### DIRECTIONS
Take each line in the entries below that holds "rounded" and show it.

Dataset entries:
>>>
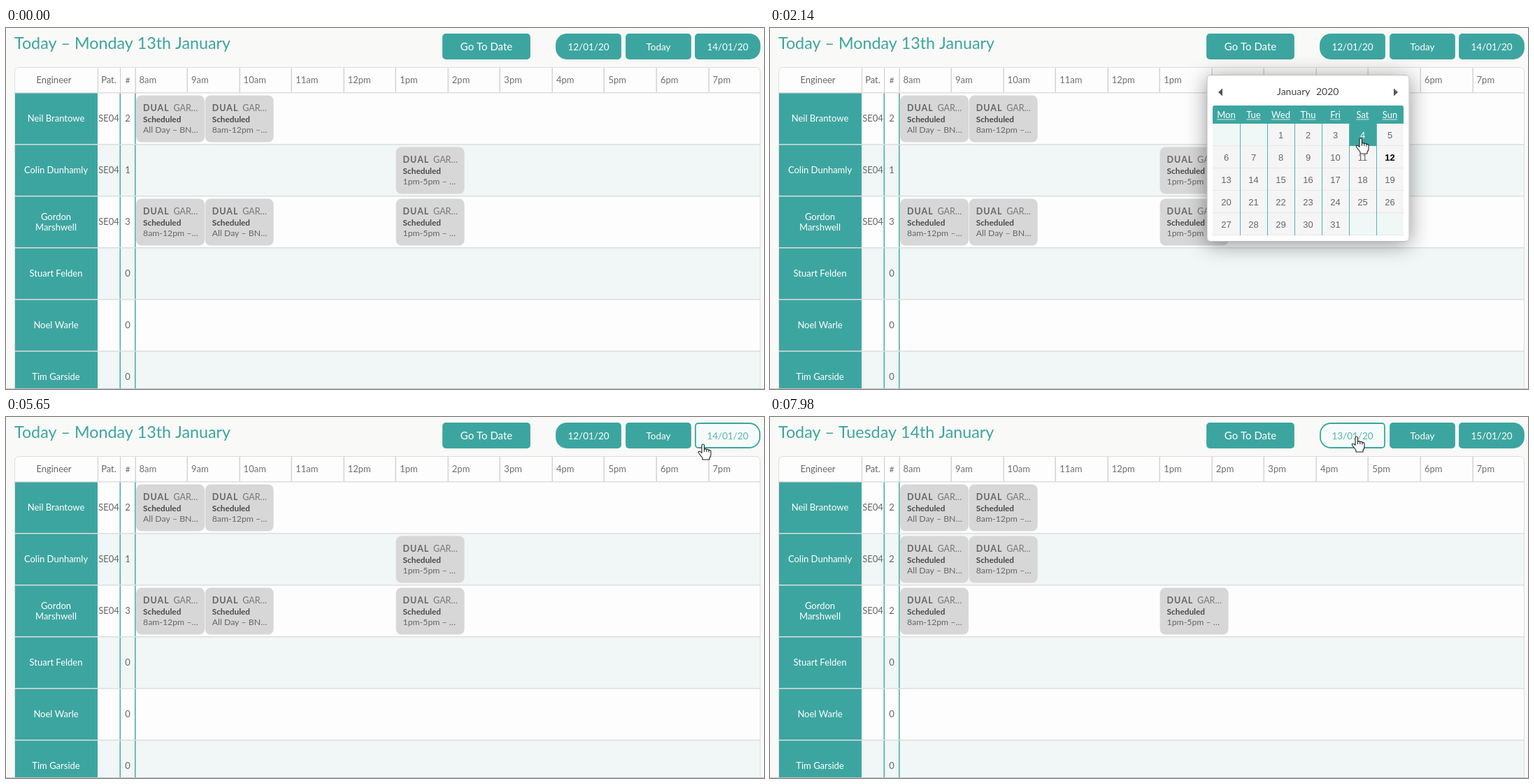
Animation of 1084x517 px, one loop 8 s. Source, as an HTML page with a canvas:

```html
<!DOCTYPE html>
<html lang="en">
<head>
<meta charset="utf-8">
<title>Engineer schedule</title>
<style>
html, body { margin: 0; width: 100%; height: 100%; overflow: hidden; background: #f9f9f7; }
canvas { display: block; }
</style>
</head>
<body>
<canvas id="stage" width="1084" height="517"></canvas>
<script>
const ctx = document.getElementById('stage').getContext('2d');
const LOOP = 8000;
const TEAL = [61, 165, 160], WHITE = [255, 255, 255], PALE = [244, 251, 250], SOFT_TEAL = [92, 178, 173];
const rgb = c => `rgb(${c.map(Math.round)})`;
const teal = rgb(TEAL);
const mix = (a, b, k) => a.map((v, i) => v + (b[i] - v) * k);
const clamp = v => Math.max(0, Math.min(1, v));
const smooth = k => k * k * (3 - 2 * k);
const within = (t, a, b) => t >= a && t < b;

const BURSTS = [
  [120, 880, 11], [940, 940, 1], [1360, 2140, 11], [2220, 2310, 2], [2450, 2840, 6],
  [2990, 3080, 2], [3540, 4000, 7], [4230, 4230, 1], [4710, 5500, 11], [5570, 5650, 2],
  [6810, 7610, 11], [7670, 7760, 2], [7900, 7980, 2]
];
function snap(t) {
  let shown = 0;
  for (const [a, b, n] of BURSTS) {
    if (t < a) break;
    const step = n > 1 ? (b - a) / (n - 1) : 1;
    shown = a + Math.min(n - 1, Math.floor((t - a + 6) / step)) * step;
  }
  return shown;
}

// Pointer path: [time, x, y]
const PATH = [
  [60, 985, 535], [740, 680, 21], [1290, 680, 21], [2140, 846, 158], [2310, 846, 183],
  [2380, 846, 183], [2840, 642, 222], [3470, 642, 222], [4000, 777, 156],
  [4640, 777, 156], [5500, 998, 39], [6740, 998, 39], [7200, 984, 37], [7440, 840, 28]
];
function pointerAt(t) {
  const i = PATH.findIndex(p => p[0] > t);
  if (i < 0) return PATH[PATH.length - 1].slice(1);
  const [t0, x0, y0] = PATH[Math.max(0, i - 1)], [t1, x1, y1] = PATH[i];
  const k = smooth(clamp((t - t0) / (t1 - t0 || 1)));
  return [x0 + (x1 - x0) * k, y0 + (y1 - y0) * k];
}
const CLICKS = [[800, 880], [2990, 3080], [5570, 5650], [7900, 7980]];
const isBusy = t => within(t, 880, 940) || within(t, 2990, 4230);

const FADE = 300;
const fade = k => 1 - (1 - clamp(k)) ** 2.2;
function hoverLevel(t, [enter, leave]) {
  const up = fade((Math.min(t, leave) - enter) / FADE);
  return t > leave ? up * (1 - smooth(clamp((t - leave) / FADE))) : up;
}

function text(s, x, y, size, color, { align = 'left', weight = 400, family = 'Lato, sans-serif', spacing = 0 } = {}) {
  ctx.font = `${weight} ${size}px ${family}`;
  ctx.letterSpacing = spacing + 'px';
  ctx.textAlign = align;
  ctx.fillStyle = color;
  ctx.fillText(s, x, y);
}
function rect(x, y, w, h, color) {
  ctx.fillStyle = color;
  ctx.fillRect(x, y, w, h);
}
function rounded(x, y, w, h, r, fill, stroke, line = 1) {
  ctx.beginPath();
  ctx.roundRect(x, y, w, h, r);
  if (fill) { ctx.fillStyle = fill; ctx.fill(); }
  if (stroke) { ctx.strokeStyle = stroke; ctx.lineWidth = line; ctx.stroke(); }
}

const BUTTONS = [
  { x: 624, w: 126, r: 4, size: 15, hover: [665, 1480] },
  { x: 786, w: 94, r: [15, 4, 4, 15], size: 13.5, hover: [7440, 9000] },
  { x: 886, w: 94, r: 4, size: 13.5, hover: [7200, 7400] },
  { x: 985, w: 94, r: [4, 15, 15, 4], size: 13.5, hover: [5340, 7200] }
];
function drawButton(b, label, t) {
  const k = hoverLevel(t, b.hover);
  rounded(b.x + 1, 9, b.w - 2, 35, b.r, rgb(mix(TEAL, PALE, k)), teal, 1.8);
  text(label, b.x + b.w / 2, 32, b.size, rgb(mix(WHITE, SOFT_TEAL, k)), { align: 'center' });
}

const ROW_TOP = 93, ROW = 74, HOUR_X = 185, HOUR = 74.55;
const STAFF = [['Neil Brantowe'], ['Colin Dunhamly'], ['Gordon', 'Marshwell'], ['Stuart Felden'], ['Noel Warle'], ['Tim Garside']];
const HOURS = ['8am', '9am', '10am', '11am', '12pm', '1pm', '2pm', '3pm', '4pm', '5pm', '6pm', '7pm'];
const SLOTS = [186, 284.7, 557.6];
const ALL_DAY = 'All Day – BN…', MORNING = '8am-12pm –…', AFTERNOON = '1pm-5pm – …';
// Jobs per row: [slot, note]
const MONDAY = {
  title: 'Today – Monday 13th January', nav: ['12/01/20', 'Today', '14/01/20'],
  rows: [[[0, ALL_DAY], [1, MORNING]], [[2, AFTERNOON]], [[0, MORNING], [1, ALL_DAY], [2, AFTERNOON]], [], [], []]
};
const TUESDAY = {
  title: 'Today – Tuesday 14th January', nav: ['13/01/20', 'Today', '15/01/20'],
  rows: [[[0, ALL_DAY], [1, MORNING]], [[0, ALL_DAY], [1, MORNING]], [[0, MORNING], [2, AFTERNOON]], [], [], []]
};

function drawCard(x, y, note, lit) {
  rounded(x, y, 98, 67, 8, lit ? '#e0e0e0' : '#d7d7d7');
  text('DUAL', x + 10, y + 22.5, 12.5, '#666', { weight: 700, spacing: 1 });
  text('GAR…', x + 53.5, y + 22.5, 12.5, '#777');
  text('Scheduled', x + 10, y + 38, 11.8, '#4a4a4a', { weight: 700 });
  text(note, x + 10, y + 53, 12.3, '#666');
}

function drawTable(day, t) {
  rounded(12.5, 56.5, 1066, 500, [6, 6, 0, 0], '#fdfdfd', '#ddd');
  const center = { align: 'center' };
  text('Engineer', 68.5, 79, 13, '#666', center);
  text('Pat.', 147, 79, 13, '#666', center);
  text('#', 174, 79, 11.5, '#666', center);
  for (const x of [131, 163]) rect(x, 57, 1, 36, '#ccc');
  HOURS.forEach((h, i) => {
    const x = HOUR_X + i * HOUR;
    rect(Math.floor(x) - 0.5, 57, 1.5, 36, '#d4d4d4');
    text(h, x + 5.5, 79, 13, '#707070');
  });
  STAFF.forEach((name, i) => {
    const y = ROW_TOP + i * ROW, jobs = day.rows[i];
    rect(13, y, 1065, ROW, i % 2 ? '#f1f6f6' : '#fdfdfd');
    rect(13, y, 118, ROW, teal);
    for (const x of [162.5, 184]) rect(x, y, 1.6, ROW, '#4db0a9');
    rect(13, y - 1, 1065, 1.5, '#dedede');
    name.forEach((part, n) =>
      text(part, 71.5, y + 41 + (n - (name.length - 1) / 2) * 15, 13, '#fff', center));
    if (i < 3) text('SE04', 147, y + 41, 13, '#666', center);
    text(jobs.length, 174, y + 41, 13, '#666', center);
    for (const [slot, note] of jobs) {
      const lit = i === 1 && slot === 2 && within(t, 3540, 3660);
      drawCard(SLOTS[slot], y + 3.5, note, lit);
    }
  });
  rect(0, 516, 1084, 1, '#c4c4c4');
}

const CAL = { x: 633, y: 137, w: 39, h: 32 };
const inCalendar = (x, y) => within(x, CAL.x, CAL.x + 7 * CAL.w) && within(y, CAL.y, CAL.y + 5 * CAL.h);
function dayUnder(x, y) {
  if (!inCalendar(x, y)) return 0;
  const d = Math.floor((y - CAL.y) / CAL.h) * 7 + Math.floor((x - CAL.x) / CAL.w) - 1;
  return d >= 1 && d <= 31 ? d : 0;
}
function triangle(x, y, dx) {
  ctx.beginPath();
  ctx.moveTo(x, y);
  ctx.lineTo(x + dx, y - 5.5);
  ctx.lineTo(x + dx, y + 5.5);
  ctx.fillStyle = '#555';
  ctx.fill();
}
function drawCalendar(t, active) {
  ctx.save();
  ctx.shadowColor = 'rgba(0,0,0,.42)';
  ctx.shadowBlur = 30;
  ctx.shadowOffsetY = 4;
  rounded(625, 67, 289.5, 239, 5, '#fff');
  ctx.restore();
  rounded(625, 67.5, 289, 238, 5, '#fff', '#bbb');
  triangle(641, 92, 6);
  triangle(898, 92, -6);
  text('January', 725, 96, 14, '#444');
  text('2020', 781, 96, 14, '#444');
  rounded(CAL.x, 111, 273, 26, [3, 3, 0, 0], teal);
  ['Mon', 'Tue', 'Wed', 'Thu', 'Fri', 'Sat', 'Sun'].forEach((name, i) => {
    const mid = CAL.x + (i + 0.5) * CAL.w;
    text(name, mid, 129, 13, '#fff', { align: 'center' });
    const w = ctx.measureText(name).width;
    rect(mid - w / 2, 130.5, w, 1, '#d8eeec');
  });
  for (let i = 0; i < 35; i++) {
    const d = i - 1, col = i % 7;
    const x = CAL.x + col * CAL.w, y = CAL.y + Math.floor(i / 7) * CAL.h;
    const real = d >= 1 && d <= 31, on = real && d === active;
    rect(x, y, CAL.w, CAL.h, on ? teal : real ? '#f5f5f5' : '#eff8f7');
    rect(x, y + CAL.h - 1, CAL.w, 1, on ? teal : '#e6e8e8');
    if (col) rect(x, y, 1, CAL.h, '#52b5ae');
    if (!real) continue;
    const bold = d === 12 || (d === 13 && t >= 2990);
    text(d, x + CAL.w / 2, y + 20.5, 13, on ? '#fff' : d === 12 ? '#000' : '#666',
      { align: 'center', weight: bold ? 700 : 400, family: '"Liberation Sans", Arial, sans-serif' });
  }
}

const ARROW = new Path2D('M0 0V16.5L4 13L6.6 19L9.2 18L6.7 12.2H12Z');
const HAND = new Path2D('M-3 1.5Q-3 0-1.3 0Q.5 0 .5 1.5V7Q2.5 6 4 7.5Q6 6.8 7 8.5Q10 8 10 10.5V15Q10 17.5 8 19.5V22H-2V19.5L-7 13Q-8.5 11-6.8 10.3Q-5.2 9.8-3 12.5Z');
const KNUCKLES = new Path2D('M.5 7V11M3.8 7.5V11M7 8.5V11.5');
function drawPointer(x, y, hand, clicked) {
  if (clicked) {
    ctx.beginPath();
    ctx.arc(x, y, 13, 0, 7);
    ctx.fillStyle = 'rgba(243,236,20,.58)';
    ctx.fill();
  }
  ctx.save();
  ctx.translate(x, y);
  ctx.fillStyle = '#fff';
  ctx.strokeStyle = '#222';
  ctx.lineWidth = 1.1;
  ctx.lineJoin = 'round';
  const shape = hand ? HAND : ARROW;
  ctx.fill(shape);
  ctx.stroke(shape);
  if (hand) ctx.stroke(KNUCKLES);
  ctx.restore();
}

function draw(time) {
  const t = snap(time % LOOP);
  const day = t >= 7600 ? TUESDAY : MONDAY;
  const busy = isBusy(t), open = within(t, 880, 3080);
  const [px, py] = pointerAt(t);
  const active = t >= 2990 ? 13 : dayUnder(px, py);

  rect(0, 0, 1084, 517, '#f9f9f7');
  text(day.title, 12, 30, 23.3, teal);
  const labels = [busy ? 'Loading...' : 'Go To Date', ...day.nav];
  BUTTONS.forEach((b, i) => drawButton(b, labels[i], t));
  drawTable(day, t);
  if (open) drawCalendar(t, active);
  if (t >= 120) {
    const onButton = within(py, 8, 45) && BUTTONS.some(b => within(px, b.x, b.x + b.w));
    const hand = !busy && (onButton || (open && active > 0));
    drawPointer(px, py, hand, CLICKS.some(c => within(t, ...c)));
  }
}

const start = performance.now();
function tick() {
  draw(performance.now() - start);
  requestAnimationFrame(tick);
}
tick();
</script>
</body>
</html>
```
<<<
### ANSWER
function rounded(x, y, w, h, r, fill, stroke, line = 1) {
  rounded(b.x + 1, 9, b.w - 2, 35, b.r, rgb(mix(TEAL, PALE, k)), teal, 1.8);
  rounded(x, y, 98, 67, 8, lit ? '#e0e0e0' : '#d7d7d7');
  rounded(12.5, 56.5, 1066, 500, [6, 6, 0, 0], '#fdfdfd', '#ddd');
  rounded(625, 67, 289.5, 239, 5, '#fff');
  rounded(625, 67.5, 289, 238, 5, '#fff', '#bbb');
  rounded(CAL.x, 111, 273, 26, [3, 3, 0, 0], teal);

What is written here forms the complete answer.